- Do not try to share seat belts. If you try to use the seat belt to secure more than one person, it may not work properly.
- Choose the appropriate car seat. Parents should make sure that they install the right car seat based on the child’s age, height, and weight. If they are unsure about which car seat to get, the child’s pediatrician can recommend a safe option.
- Pick the safest spot for the car seat. The middle seat is the safest if the vehicle is in a side impact car accident. However, the outer seats are generally safer if the seat is secured properly.
- Some older vehicles have separate belts for the side and the lap. If your car has this type of seat belt, make sure that the backseat passengers use both belts properly.
- Make sure that the backseat passengers stay calm. Yelling, jumping, or any loud, rambunctious behavior can be distracting to the driver and increase the risk of a serious accident.
- Do not lay down when riding in the back seat. This prevents the seat belt from working properly. If you are involved in a car accident, you are at an increased risk of being ejected from the vehicle.

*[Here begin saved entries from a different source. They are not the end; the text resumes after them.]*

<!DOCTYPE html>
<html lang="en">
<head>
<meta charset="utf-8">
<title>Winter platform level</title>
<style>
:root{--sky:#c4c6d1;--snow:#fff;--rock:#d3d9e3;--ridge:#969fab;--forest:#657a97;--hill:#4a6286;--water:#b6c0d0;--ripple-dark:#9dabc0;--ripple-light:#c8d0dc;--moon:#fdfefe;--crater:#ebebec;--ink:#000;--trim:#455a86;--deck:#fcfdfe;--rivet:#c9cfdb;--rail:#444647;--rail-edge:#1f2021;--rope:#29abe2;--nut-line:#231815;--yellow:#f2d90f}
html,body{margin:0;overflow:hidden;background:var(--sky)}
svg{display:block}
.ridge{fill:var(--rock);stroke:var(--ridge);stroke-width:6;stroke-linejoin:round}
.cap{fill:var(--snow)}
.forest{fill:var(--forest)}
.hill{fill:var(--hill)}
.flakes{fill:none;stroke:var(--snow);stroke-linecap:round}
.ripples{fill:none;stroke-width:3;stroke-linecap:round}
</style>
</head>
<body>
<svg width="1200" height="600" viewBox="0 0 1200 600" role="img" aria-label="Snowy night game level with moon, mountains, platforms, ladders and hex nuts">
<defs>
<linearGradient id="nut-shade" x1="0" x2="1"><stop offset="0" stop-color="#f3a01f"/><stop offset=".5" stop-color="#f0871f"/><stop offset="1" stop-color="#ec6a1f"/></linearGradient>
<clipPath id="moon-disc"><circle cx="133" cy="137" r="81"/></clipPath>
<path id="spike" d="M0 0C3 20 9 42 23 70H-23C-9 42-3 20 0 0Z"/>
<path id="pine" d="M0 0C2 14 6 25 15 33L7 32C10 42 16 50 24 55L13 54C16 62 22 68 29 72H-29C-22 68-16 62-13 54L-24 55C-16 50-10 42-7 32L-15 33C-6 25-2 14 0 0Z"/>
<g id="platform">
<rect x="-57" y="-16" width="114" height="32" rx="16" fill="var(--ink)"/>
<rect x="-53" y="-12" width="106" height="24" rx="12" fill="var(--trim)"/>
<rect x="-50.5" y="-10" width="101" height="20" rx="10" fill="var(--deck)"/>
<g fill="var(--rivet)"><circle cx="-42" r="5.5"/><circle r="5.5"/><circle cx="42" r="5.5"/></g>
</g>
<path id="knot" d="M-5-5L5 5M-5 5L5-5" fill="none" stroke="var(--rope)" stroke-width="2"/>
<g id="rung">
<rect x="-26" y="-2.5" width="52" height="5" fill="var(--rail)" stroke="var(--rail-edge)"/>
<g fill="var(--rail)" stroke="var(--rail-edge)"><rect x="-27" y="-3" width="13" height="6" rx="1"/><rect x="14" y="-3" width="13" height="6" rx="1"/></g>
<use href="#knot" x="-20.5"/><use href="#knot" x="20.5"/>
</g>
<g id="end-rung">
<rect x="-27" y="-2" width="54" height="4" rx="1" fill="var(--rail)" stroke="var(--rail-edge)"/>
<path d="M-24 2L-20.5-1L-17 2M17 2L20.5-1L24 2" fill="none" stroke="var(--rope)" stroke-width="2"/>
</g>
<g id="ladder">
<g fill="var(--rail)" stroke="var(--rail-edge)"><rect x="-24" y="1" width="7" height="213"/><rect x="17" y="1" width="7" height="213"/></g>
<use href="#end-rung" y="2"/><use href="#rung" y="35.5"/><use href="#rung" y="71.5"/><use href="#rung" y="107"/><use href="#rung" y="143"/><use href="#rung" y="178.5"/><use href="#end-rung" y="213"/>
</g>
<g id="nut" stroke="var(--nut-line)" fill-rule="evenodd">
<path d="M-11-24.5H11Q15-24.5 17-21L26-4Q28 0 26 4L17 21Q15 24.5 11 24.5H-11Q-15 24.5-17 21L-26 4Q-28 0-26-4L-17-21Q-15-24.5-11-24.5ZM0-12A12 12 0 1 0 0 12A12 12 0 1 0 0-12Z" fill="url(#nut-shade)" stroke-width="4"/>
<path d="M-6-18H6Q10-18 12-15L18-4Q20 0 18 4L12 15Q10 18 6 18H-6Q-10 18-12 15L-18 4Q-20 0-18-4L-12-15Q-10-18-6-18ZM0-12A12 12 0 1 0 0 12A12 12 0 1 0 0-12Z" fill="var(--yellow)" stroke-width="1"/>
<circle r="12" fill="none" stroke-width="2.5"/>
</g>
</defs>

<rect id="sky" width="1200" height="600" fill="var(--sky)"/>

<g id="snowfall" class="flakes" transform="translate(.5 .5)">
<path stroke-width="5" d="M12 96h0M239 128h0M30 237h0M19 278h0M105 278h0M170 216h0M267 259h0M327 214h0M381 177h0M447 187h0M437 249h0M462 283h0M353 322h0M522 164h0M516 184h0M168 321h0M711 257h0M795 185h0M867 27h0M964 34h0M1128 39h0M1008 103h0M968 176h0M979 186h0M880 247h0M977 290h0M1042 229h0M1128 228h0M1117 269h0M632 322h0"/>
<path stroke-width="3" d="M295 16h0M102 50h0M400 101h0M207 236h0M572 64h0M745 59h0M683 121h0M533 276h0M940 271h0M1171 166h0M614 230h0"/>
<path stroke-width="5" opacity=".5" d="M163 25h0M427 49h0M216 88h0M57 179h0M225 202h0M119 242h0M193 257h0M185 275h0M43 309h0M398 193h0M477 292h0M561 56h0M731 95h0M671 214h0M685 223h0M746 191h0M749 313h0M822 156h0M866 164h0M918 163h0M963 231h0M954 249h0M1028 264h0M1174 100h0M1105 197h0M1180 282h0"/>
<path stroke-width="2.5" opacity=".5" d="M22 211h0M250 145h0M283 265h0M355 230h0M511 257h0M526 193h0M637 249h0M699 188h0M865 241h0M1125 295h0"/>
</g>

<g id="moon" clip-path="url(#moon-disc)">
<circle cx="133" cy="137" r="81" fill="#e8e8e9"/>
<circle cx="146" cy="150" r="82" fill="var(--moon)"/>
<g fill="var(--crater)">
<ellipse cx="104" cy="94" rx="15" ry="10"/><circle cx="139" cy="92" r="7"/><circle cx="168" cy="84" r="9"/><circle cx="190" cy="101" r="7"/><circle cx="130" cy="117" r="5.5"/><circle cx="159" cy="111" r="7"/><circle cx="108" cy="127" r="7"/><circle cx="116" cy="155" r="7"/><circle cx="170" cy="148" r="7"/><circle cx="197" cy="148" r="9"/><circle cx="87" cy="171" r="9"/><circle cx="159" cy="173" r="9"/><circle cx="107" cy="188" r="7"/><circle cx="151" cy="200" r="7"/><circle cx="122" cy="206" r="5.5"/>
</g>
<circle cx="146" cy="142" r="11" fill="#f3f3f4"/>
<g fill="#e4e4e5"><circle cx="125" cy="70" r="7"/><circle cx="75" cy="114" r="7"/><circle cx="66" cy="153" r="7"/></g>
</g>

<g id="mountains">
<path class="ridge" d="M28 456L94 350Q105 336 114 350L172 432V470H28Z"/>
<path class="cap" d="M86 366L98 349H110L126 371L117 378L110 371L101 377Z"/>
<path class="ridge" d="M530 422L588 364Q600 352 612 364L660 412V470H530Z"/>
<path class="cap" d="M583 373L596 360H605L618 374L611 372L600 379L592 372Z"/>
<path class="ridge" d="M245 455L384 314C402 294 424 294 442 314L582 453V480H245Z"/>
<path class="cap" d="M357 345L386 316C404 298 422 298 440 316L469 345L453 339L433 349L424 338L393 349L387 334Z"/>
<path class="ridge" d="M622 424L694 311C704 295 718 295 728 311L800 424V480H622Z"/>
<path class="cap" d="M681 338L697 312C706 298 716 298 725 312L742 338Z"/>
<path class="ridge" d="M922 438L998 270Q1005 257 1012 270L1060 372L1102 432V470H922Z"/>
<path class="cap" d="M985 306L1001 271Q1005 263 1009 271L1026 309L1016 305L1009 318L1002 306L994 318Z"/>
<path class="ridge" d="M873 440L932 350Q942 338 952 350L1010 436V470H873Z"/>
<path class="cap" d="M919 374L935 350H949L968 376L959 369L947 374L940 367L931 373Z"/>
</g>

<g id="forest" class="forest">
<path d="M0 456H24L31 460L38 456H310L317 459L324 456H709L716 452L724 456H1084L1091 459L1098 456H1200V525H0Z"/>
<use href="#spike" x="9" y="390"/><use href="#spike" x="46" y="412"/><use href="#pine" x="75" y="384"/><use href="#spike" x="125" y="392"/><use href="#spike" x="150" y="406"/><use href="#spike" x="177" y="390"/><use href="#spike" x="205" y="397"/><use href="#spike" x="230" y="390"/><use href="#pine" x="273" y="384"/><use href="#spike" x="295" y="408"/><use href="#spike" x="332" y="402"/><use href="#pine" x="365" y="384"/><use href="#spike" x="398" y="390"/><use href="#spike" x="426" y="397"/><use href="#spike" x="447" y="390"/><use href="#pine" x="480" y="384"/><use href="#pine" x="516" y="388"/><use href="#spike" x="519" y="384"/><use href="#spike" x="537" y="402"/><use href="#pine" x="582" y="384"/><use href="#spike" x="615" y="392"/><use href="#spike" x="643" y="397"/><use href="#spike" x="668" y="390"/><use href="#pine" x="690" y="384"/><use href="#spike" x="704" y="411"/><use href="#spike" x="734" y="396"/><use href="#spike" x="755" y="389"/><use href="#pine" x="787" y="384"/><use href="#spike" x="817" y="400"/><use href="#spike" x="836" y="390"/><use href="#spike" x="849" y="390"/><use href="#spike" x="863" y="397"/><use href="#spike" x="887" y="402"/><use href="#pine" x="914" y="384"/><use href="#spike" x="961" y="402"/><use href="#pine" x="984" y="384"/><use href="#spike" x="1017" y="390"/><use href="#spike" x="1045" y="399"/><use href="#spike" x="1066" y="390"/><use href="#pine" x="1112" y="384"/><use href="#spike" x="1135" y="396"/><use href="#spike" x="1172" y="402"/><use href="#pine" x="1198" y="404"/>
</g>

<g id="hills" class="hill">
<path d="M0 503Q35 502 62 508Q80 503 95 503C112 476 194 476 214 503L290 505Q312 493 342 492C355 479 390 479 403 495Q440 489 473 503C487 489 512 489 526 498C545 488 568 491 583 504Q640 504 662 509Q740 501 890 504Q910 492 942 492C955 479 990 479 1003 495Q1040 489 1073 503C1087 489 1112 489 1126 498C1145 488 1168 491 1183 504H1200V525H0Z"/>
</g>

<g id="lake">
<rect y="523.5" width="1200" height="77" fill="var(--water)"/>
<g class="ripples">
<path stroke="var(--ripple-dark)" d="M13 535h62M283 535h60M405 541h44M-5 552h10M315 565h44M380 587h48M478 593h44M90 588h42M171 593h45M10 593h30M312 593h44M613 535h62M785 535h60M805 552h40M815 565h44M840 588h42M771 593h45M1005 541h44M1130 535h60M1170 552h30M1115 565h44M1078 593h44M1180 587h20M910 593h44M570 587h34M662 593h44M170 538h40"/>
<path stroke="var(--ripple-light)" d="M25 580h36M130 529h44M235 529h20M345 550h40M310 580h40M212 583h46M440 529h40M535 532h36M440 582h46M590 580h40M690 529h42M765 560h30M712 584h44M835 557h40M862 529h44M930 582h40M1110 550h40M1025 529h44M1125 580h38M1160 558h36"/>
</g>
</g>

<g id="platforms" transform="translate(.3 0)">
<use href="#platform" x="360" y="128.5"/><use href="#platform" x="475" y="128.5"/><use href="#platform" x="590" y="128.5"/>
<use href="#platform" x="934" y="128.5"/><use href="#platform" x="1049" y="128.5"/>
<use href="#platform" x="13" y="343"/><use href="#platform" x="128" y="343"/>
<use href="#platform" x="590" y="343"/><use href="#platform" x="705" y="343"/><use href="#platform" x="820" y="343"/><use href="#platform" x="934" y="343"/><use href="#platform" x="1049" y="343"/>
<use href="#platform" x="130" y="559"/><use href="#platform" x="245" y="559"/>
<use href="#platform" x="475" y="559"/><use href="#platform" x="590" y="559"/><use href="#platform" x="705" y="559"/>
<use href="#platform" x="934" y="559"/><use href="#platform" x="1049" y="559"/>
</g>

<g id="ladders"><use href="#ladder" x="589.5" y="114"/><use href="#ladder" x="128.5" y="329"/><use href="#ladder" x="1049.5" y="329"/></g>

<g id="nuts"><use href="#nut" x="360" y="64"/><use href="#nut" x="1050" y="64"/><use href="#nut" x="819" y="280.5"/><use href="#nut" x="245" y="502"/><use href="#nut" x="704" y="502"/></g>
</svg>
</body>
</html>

- Store loose objects. There are a number of objects that you may place on the console between the two front seats, including your keys, your phone, a water bottle, or other loose objects that you did not put in the glove compartment. If the vehicle comes to a sudden stop or is involved in a high-speed accident, any unsecured object can become dangerous if it hits the drivers or any other passengers in the vehicle, including backseat passengers. Keep all loose items stored in the glove compartment.
Wearing a seat belt is one of the simplest and most effective things you can do to prevent severe injuries if you are involved in a car accident. While improvements are being made to backseat safety, not wearing a seat belt will only increase the risk of serious injuries.
Virginia Beach Car Accident Lawyers at Anchor Legal Group, PLLC Represent Backseat Passengers Injured in Accidents
If you have been injured in a car accident while riding in the back seat, you are urged to contact one of our Virginia Beach car accident lawyers at Anchor Legal Group, PLLC. To schedule a free consultation, call us today at 757-LAW-0000 or contact us online. Located in Virginia Beach, we serve clients throughout Chesapeake, Norfolk, Suffolk, Portsmouth, Newport News, Hampton, and Eastern Shore, Virginia. We also serve our clients throughout the United States through our network of associated attorneys.